For me, after I had my colon removed, I was in so much less pain than I had been living with for years. You have to start slow, but then it seemed like I could eat whatever I wanted, which was new.View Thread
Right now, I have hydrocodone 10-650 that I take for pain during a flare. I am also on amitriptyline (100mg at bed time) for what my doctor has called irritable pouch syndrome and Celexa (20mg daily) for irritable bowel. The last two aren't specifically for pain, but they control some of the unpleasant sensations that I would otherwise have by blocking those impulses. I also take Bentyl 20mg for spasms/cramping. Again, Bentyl isn't a pain medication but it has helped tremendously.
I had both UC and Crohn's but I had my entire large intestine removed in 2010 so I no longer have UC, just the Crohn's. But I still have some lovely symptoms.
If you don't have any prescription pain medication, it's hard to decide what medication to take for pain. NSAIDs are generally recommended for inflammatory disorders, but they increase GI upset and the risk for GI bleeding, so they are sometimes contraindicated in UC. Tylenol doesn't really do anything for inflammation and it can be hard on your liver, which is often hit hard by other medications you have to take for UC. Is there any chance you could call your doctor and speak with them or a nurse that might be able to recommend something?View Thread

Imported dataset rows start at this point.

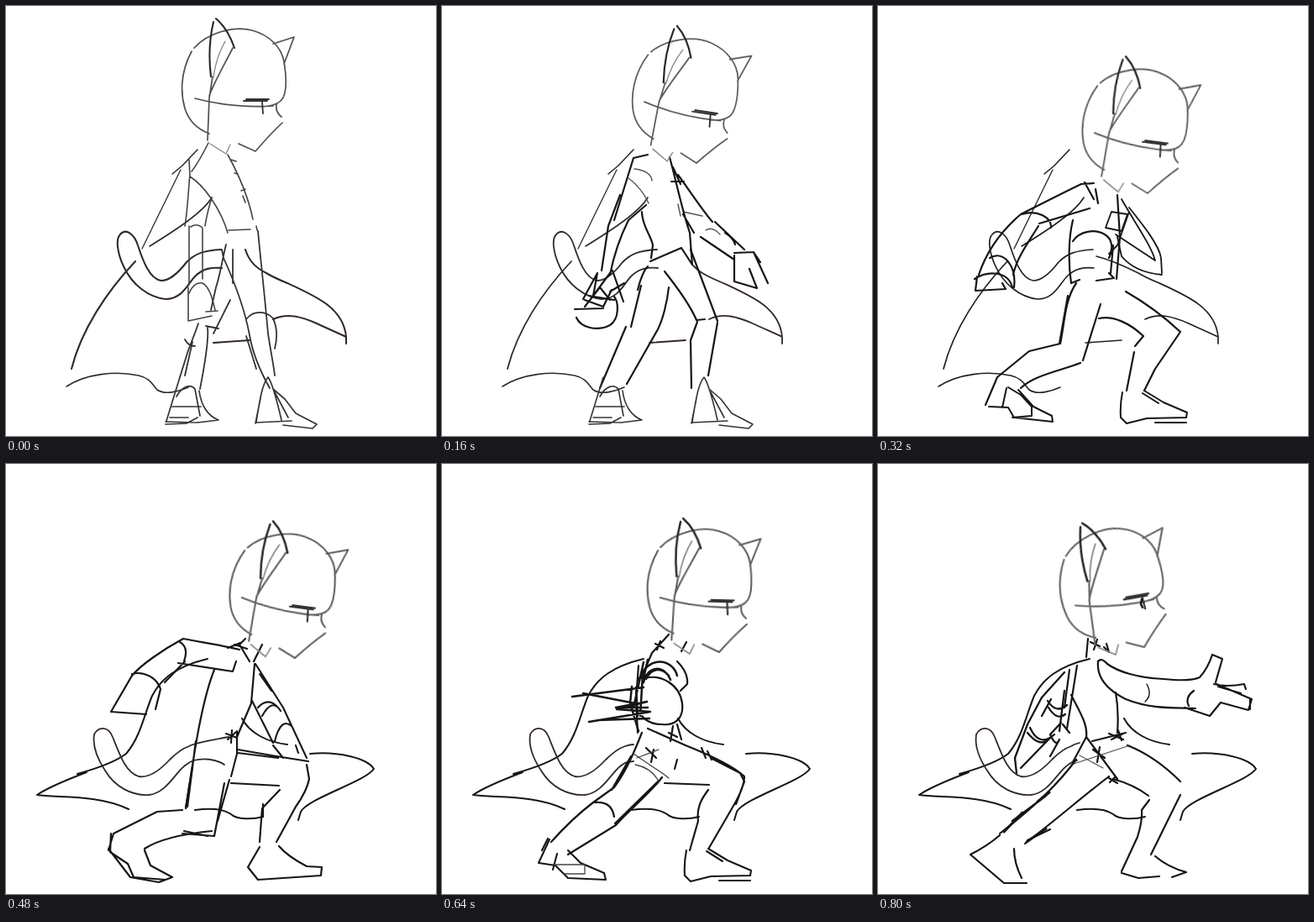
Animation of 512 by 512 pixels, one loop 960 ms. Source, as an HTML page:

```html
<!DOCTYPE html>
<html lang="en">
<head>
<meta charset="utf-8">
<title>Cat-eared fighter sketch</title>
<style>
  html, body { margin: 0; width: 100%; height: 100%; overflow: hidden; background: #fff; }
  svg { display: block; width: 100vw; height: 100vh; }
  path { fill: none; stroke-linecap: round; stroke-linejoin: round; }
  .soft { filter: blur(.6px); }
</style>
</head>
<body>
<svg id="stage" viewBox="0 0 512 512"></svg>
<script>
const STEP = 160;
const stage = document.getElementById('stage');

function node(tag, attrs, parent) {
  const el = document.createElementNS('http://www.w3.org/2000/svg', tag);
  for (const key in attrs) el.setAttribute(key, attrs[key]);
  parent.append(el);
  return el;
}
const ink = (g, d, width = 2.2, stroke = '#161616') =>
  node('path', { d, stroke, 'stroke-width': width }, g);

const head = {
  skull: `M221 54C207 80 208 105 213 122C218 138 229 147 242 152
    M224 50C240 32 272 23 293 29C315 35 328 50 331 66C334 85 335 106 327 113C322 118 314 119 305 120
    M225 110C255 118 285 121 318 119`,
  face: `M322 117C321 124 324 129 328 132M329 139Q315 152 297 173L277 164
    M318 45L343 37L331 69M270 50C260 70 248 90 242 107M246 84L242 110L240 160`,
  faint: 'M261 42C253 56 249 70 247 85M243 164L262 176L267 165',
  ear: 'M247 19C243 36 241 60 244 84M250 15C262 25 268 38 272 50',
  brow: 'M286 111H313M283 113L311 113M305 114L306 128'
};
function drawHead(g, { x = 0, y = 0, turn = 0, color, width, soft }) {
  const h = node('g', {
    transform: `translate(${x} ${y}) rotate(${turn} 297 173)`,
    class: soft ? 'soft' : ''
  }, g);
  ink(h, head.skull + head.face, width, color);
  ink(h, head.faint, width - .4, '#888');
  ink(h, head.ear, width + .4, '#282828');
  ink(h, head.brow, width + .1, '#333');
}

function drawHangingCape(g, width, color, frontStart) {
  ink(g, 'M208 195L162 289', 1.3, color);
  ink(g, 'M198 200L210 190L228 171M171 286C205 265 235 245 245 228', 1.6, color);
  ink(g, `M154 304C120 340 90 385 78 432
    M${frontStart}C310 318 318 323 335 330C370 346 402 360 405 394L405 402
    M318 373C335 365 352 370 370 378C385 385 397 390 405 394M247 401L290 398`, width, color);
  ink(g, `M72 453C95 438 130 434 158 440C172 443 175 452 180 457C190 464 208 458 217 454`, 1.6, color);
  ink(g, `M256 290C235 291 225 295 215 305C205 318 195 327 185 327C170 325 162 300 157 285
    C153 272 143 264 136 272C130 278 133 295 140 310C150 332 170 347 190 349
    C210 349 217 330 225 322C235 312 245 311 257 312`, width, color);
}

function drawSpreadCape(g, dx, tailEnds) {
  const c = node('g', { transform: `translate(${dx} 0)` }, g);
  ink(c, `M240 232C203 241 185 255 174 276C164 300 160 325 143 345C130 355 110 362 85 369
    M96 367C75 375 50 385 37 394C60 398 110 393 146 411
    M362 345C395 342 430 350 438 363C428 378 360 398 351 414L348 424
    M225 412C240 410 258 410 268 417C275 424 295 423 306 420
    M281 303C290 320 310 331 335 334`, 2);
  ink(c, `M${tailEnds[0]}C212 338 203 344 195 352C183 365 170 374 158 372C142 367 135 345 127 325
    C122 312 110 312 105 322C103 335 108 350 118 365C130 385 150 395 170 394
    C190 392 200 370 212 360C217 356 218 355 ${tailEnds[1]}`, 1.8, '#33282b');
}

const leftShoe = `M207 442L191 494M203 465C210 452 220 450 225 456L231 488
  M230 458C232 475 240 488 253 493L228 496L190 495M198 477H232M195 490H217M190 498L215 497L228 490`;
const rightShoe = `M298 495C302 470 305 450 312 442C318 450 325 480 328 493
  M318 456L332 468L345 485L370 498L365 503L330 499M297 496L340 494M320 460L336 490M303 467L297 497`;
const flatShoe = `M291 460Q288 475 289 490L296 497L320 491L367 490L368 484L340 472L317 458
  M315 461L334 473M330 496H367`;

const standing = g => {
  drawHangingCape(g, 2.1, '#33282b', '285 290C290 306 300 313 310 318');
  ink(g, `M241 163C235 175 228 188 221 197M218 183L219 203C235 213 255 240 264 270
    M219 200C217 222 216 245 213 262M245 228C240 245 238 255 237 262
    M264 177C275 197 288 225 294 254M268 183L274 185M272 199L276 200M280 220L285 218M282 226L285 234
    M265 267L291 266M298 262L299 267M220 263Q227 258 234 264
    M218 262V332M234 265V325M218 342C222 332 228 329 234 330C243 335 246 350 249 362
    M217 335V375L245 369M238 364L252 363`, 1.6, '#444');
  ink(g, `M257 290L259 300C275 335 285 365 290 392C293 410 300 430 314 455M270 290V330
    M262 284C258 300 255 320 250 335L244 362M300 268C303 300 308 345 312 390C315 410 319 430 320 440
    M287 372C295 362 310 363 318 372C324 385 322 400 320 408M286 393L298 432
    M267 350L247 390M240 383C242 400 235 435 231 456M229 378C225 390 220 402 217 410
    M213 397Q217 405 225 405M238 381L253 384M217 410L207 442M222 400L213 440`, 1.8, '#333');
  ink(g, leftShoe + rightShoe, 1.7, '#333');
  drawHead(g, { color: '#505050', width: 1.7 });
};

const leaning = g => {
  drawHangingCape(g, 1.8, '#33282b', '299 309C303 313 306 316 310 318');
  ink(g, `M229 194C240 195 250 200 250 208M222 205C232 212 242 225 246 235
    M287 245L310 250M314 267Q322 262 331 272M281 236L284 250`, 1.4, '#555');
  ink(g, `M245 177L228 181L205 255M243 237L222 255C212 275 205 295 200 320M212 225L198 262L190 315
    M238 245C238 262 250 275 251 285L249 300M248 304L285 288L298 308
    M271 180C278 205 285 240 295 270L298 308M275 192L284 212M273 209H288
    M281 201C295 220 310 243 322 257M325 257L360 290M287 248L300 270M308 275L348 302
    M337 270Q347 276 349 284M348 294L371 293L388 330M348 297V328L375 336L366 313M371 293L379 305`);
  ink(g, `M160 371C165 383 185 388 200 380C212 372 210 352 205 346M158 361L192 360
    M168 349L185 318L180 345L200 318M170 358L188 335L200 350M203 315L216 352M200 340L217 330
    M175 345L205 350M170 350L192 358L202 338`);
  ink(g, `M237 333L225 382M245 310C240 315 236 326 233 338M219 382L188 455
    M270 335C268 355 262 375 257 385L220 450M265 316C280 335 295 355 303 374
    M304 376L296 398L297 455M296 290L328 375M328 377L317 440M303 374L313 373`);
  ink(g, rightShoe, 1.6, '#333');
  ink(node('g', { transform: 'translate(-15 0)' }, g), leftShoe, 1.6, '#333');
  drawHead(g, { x: 6, y: 14, turn: 8.5, color: '#606060', width: 1.8 });
};

const crouching = g => {
  drawHangingCape(g, 1.7, '#222', '260 298C280 303 296 311 310 318');
  ink(g, `M257 211L242 212C215 225 190 238 170 248C150 265 130 290 120 320M252 241L192 259
    M171 248C190 242 207 252 206 264M191 262C180 280 165 300 161 320
    M118 322L116 339L152 337L148 330M115 325C130 315 155 315 160 335M133 300C150 290 165 310 162 335
    M259 218L262 235M246 210L257 230M232 255C226 280 227 310 230 330
    M232 280C240 268 258 265 270 272C280 278 280 290 275 300M230 330L240 326M260 327L281 324L275 318
    M280 285L277 318M285 225L288 275L284 325`);
  ink(g, `M290 230C310 265 325 285 330 303M299 240C315 260 335 285 337 300L338 318
    M283 272L330 303M299 245L285 285L275 295M271 264L278 245L297 248L290 268Z
    M285 275L290 298C300 310 315 318 338 320`, 1.8);
  ink(g, `M236 330C222 350 222 380 217 402M226 345L216 402M265 355L244 422M217 402L180 411L142 442L128 475
    M263 372C280 368 300 378 316 393L306 405M305 412L296 458M295 340Q330 360 360 388L330 432L317 458
    M241 425C215 435 185 440 170 455`);
  ink(g, `M132 477L155 478L162 490L208 495L207 488L185 477L167 457M153 455L148 478
    M155 454L170 463L183 477V488L160 490` + flatShoe, 2);
  drawHead(g, { x: 24, y: 50, turn: 7.5, color: '#606060', width: 1.9, soft: true });
};

const squatting = g => {
  drawSpreadCape(g, 0, ['265 325C242 329 225 332 218 336', '223 353C235 350 250 351 260 358']);
  ink(g, `M211 208C230 212 255 215 278 221M205 237L270 247L274 235M211 208C185 222 160 240 150 252L125 295L167 298
    M150 250C165 246 180 255 184 268L178 292M189 260L213 235M207 212Q218 218 212 235
    M285 208L278 215L290 235M305 215L295 235M272 215L287 220M264 219L279 213
    M248 245C238 270 230 310 225 340L214 410M296 238L292 285L275 325M226 330L216 408`);
  ink(g, `M297 238L330 290L358 350M293 282L318 332M302 250L316 270M300 290Q311 278 322 288
    M305 300Q317 278 327 294M320 330C325 310 332 305 340 312M318 335L330 350M345 335L348 344
    M262 321L275 326M269 317L268 332M264 328L274 319
    M276 340L322 348L360 354M276 344L324 350M275 318V345L268 372`, 2.1);
  ink(g, `M268 380L325 383M326 388L305 410L302 450M306 405V420M358 358L361 375Q358 390 345 408L322 450
    M260 380L248 443M266 376L252 425M222 360L214 410M210 412L180 414L128 440L122 460
    M248 443L210 440M245 437C215 440 185 445 165 458M212 437L240 443
    M122 458L148 492L182 498L198 492L185 485L172 478L165 460M125 440L124 462L145 476L152 492L190 495
    M302 456L288 480L300 495L375 490L376 480L358 479Q335 467 325 455`);
  drawHead(g, { x: 47, y: 58, turn: 7.5, color: '#606060', width: 2.1, soft: true });
};

const rising = g => {
  drawSpreadCape(g, 0, ['228 334C224 334 221 335 218 336', '228 354']);
  ink(g, `M270 203L250 225L237 255M254 214L264 219M260 211L256 221M291 212L285 223
    M280 235C290 245 293 253 292 262L284 270M242 255C260 250 283 262 286 285C288 302 278 312 262 310
    C250 310 242 305 238 300M234 240L231 280L233 320`);
  ink(g, `M234 258C245 226 275 232 280 252M240 260C245 238 266 240 272 257M238 264L245 233
    M243 256C250 242 262 242 270 252M155 277L240 266M168 273L230 285
    M175 307L248 295L208 292L244 283L207 290L245 290M185 305L247 303M226 265L224 285L234 318M231 266L233 300
    M240 236L228 290M239 250L236 300`, 2.5);
  ink(g, `M238 320C230 340 220 365 205 385M225 348L202 388M245 315L290 335M275 312L272 330
    M280 310L285 328M270 320L280 325M243 338L255 350M252 340L249 355M309 338L314 350M316 342L321 352
    M262 373C250 390 225 410 207 430L150 465M258 377L206 428M205 385L180 403Q155 422 130 450M182 403Q202 401 205 420
    M290 335C315 345 345 358 360 372Q360 385 347 407L318 457M320 350L355 368L360 378L350 405M265 380L318 382
    M317 388C308 400 303 410 305 425L295 460M280 352L277 363`);
  ink(g, 'M228 345L265 370L270 374M230 358Q250 362 258 378M232 350L258 340', 1.3, '#444');
  ink(g, `M128 447L115 475L135 478L150 493L195 495L193 487L165 475L150 460M126 446L119 460
    M137 464L132 483` + flatShoe, 2.1);
  ink(g, 'M133 477H170V488H145', 1.3, '#444');
  drawHead(g, { x: 33, y: 51, turn: 1.5, color: '#606060', width: 2.1, soft: true });
};

const reaching = g => {
  drawSpreadCape(g, 12, ['228 332C224 333 221 334 218 336', '225 353']);
  ink(g, `M250 208L248 230M253 212L264 217M261 209L257 221M272 214L275 224L269 218
    M237 240L225 315M230 275C240 295 250 310 248 325L232 355M228 245L222 290
    M262 235C260 255 275 270 295 280C325 292 350 290 378 291M262 235Q266 230 273 238
    C285 247 310 255 340 256C360 258 375 258 383 254Q393 243 398 227L410 232L402 260
    M400 262Q415 266 436 262L438 268M403 262L445 280L441 293L408 284L395 300L365 290
    M370 288Q365 278 376 270M405 265L432 273M443 279V292`);
  ink(g, 'M320 262Q327 275 318 283', 1.4);
  ink(g, `M222 248L195 278L178 310L163 350L165 368M202 282Q212 298 225 287M203 290Q213 306 223 298
    M195 300L206 280M181 314Q192 338 210 322M178 320Q194 340 206 325M218 308L205 322Q212 338 216 328
    M220 310L228 320M206 325L170 362M215 330L205 348M222 270L216 318`, 2.3);
  ink(g, `M283 272Q287 295 285 320M275 321L292 328M286 317L290 329M278 328L292 321M255 330L295 320M248 325L285 375
    M256 340L270 350M264 337L261 355M275 374L285 380M283 372L276 379`);
  ink(g, 'M230 358L300 335M240 347L268 362', 1.2, '#555');
  ink(g, `M236 352C215 380 190 405 145 440M200 395L160 425M275 372C245 395 210 425 175 452M205 435L178 448
    M280 375Q305 382 322 395M323 400L314 412Q315 425 309 444L290 485M297 335C320 344 342 360 360 378M360 394L325 465
    M145 442Q130 455 110 465L150 499H177M162 458Q162 475 171 493
    M290 487L310 493L335 491M350 492L367 486Q345 480 330 467`);
  ink(g, 'M177 450L200 434M150 438L172 415M190 402L204 391', 3);
  drawHead(g, { x: 20, y: 45, turn: -10, color: '#686868', width: 2.2, soft: true });
  ink(g, 'M314 161L313 167L315 171', 2.4);
};

const poses = [standing, leaning, crouching, squatting, rising, reaching].map(draw => {
  const g = node('g', { visibility: 'hidden' }, stage);
  draw(g);
  return g;
});

function tick() {
  const now = Math.floor(performance.now() / STEP) % poses.length;
  poses.forEach((g, i) => g.setAttribute('visibility', i === now ? 'visible' : 'hidden'));
  requestAnimationFrame(tick);
}
tick();
</script>
</body>
</html>
```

Yes! She will most likely be able to become pregnant without problem. She will need good prenatal care and she will be a high risk pregnancy, and she will most likely have to deliver via cesarian. I've had my entire large intestine removed, I had an ileostomy for six months and then had it reversed. According to my surgeon, my gynecologist, and my GI doc, pregnancy should be very possible when I'm ready (I'm 23 and in nursing school) so I don't know why her situation would be any different. View Thread
You have to give it time and adjust your diet. I was really sick for several months after I had my surgeries. You have to eat bland foods, no fresh veggies or seeds or grain of any kind, really. And I still have bleeding (years later) if I eat any ruffage. The mucosa in the small intestine is more sensitive than the large, so it bleeds easily. Not necessarily something to worry about though, unless it's a lot of bleeding. I get sick just about any time I eat. You just have to find the right medications and diet. And push forward.View Thread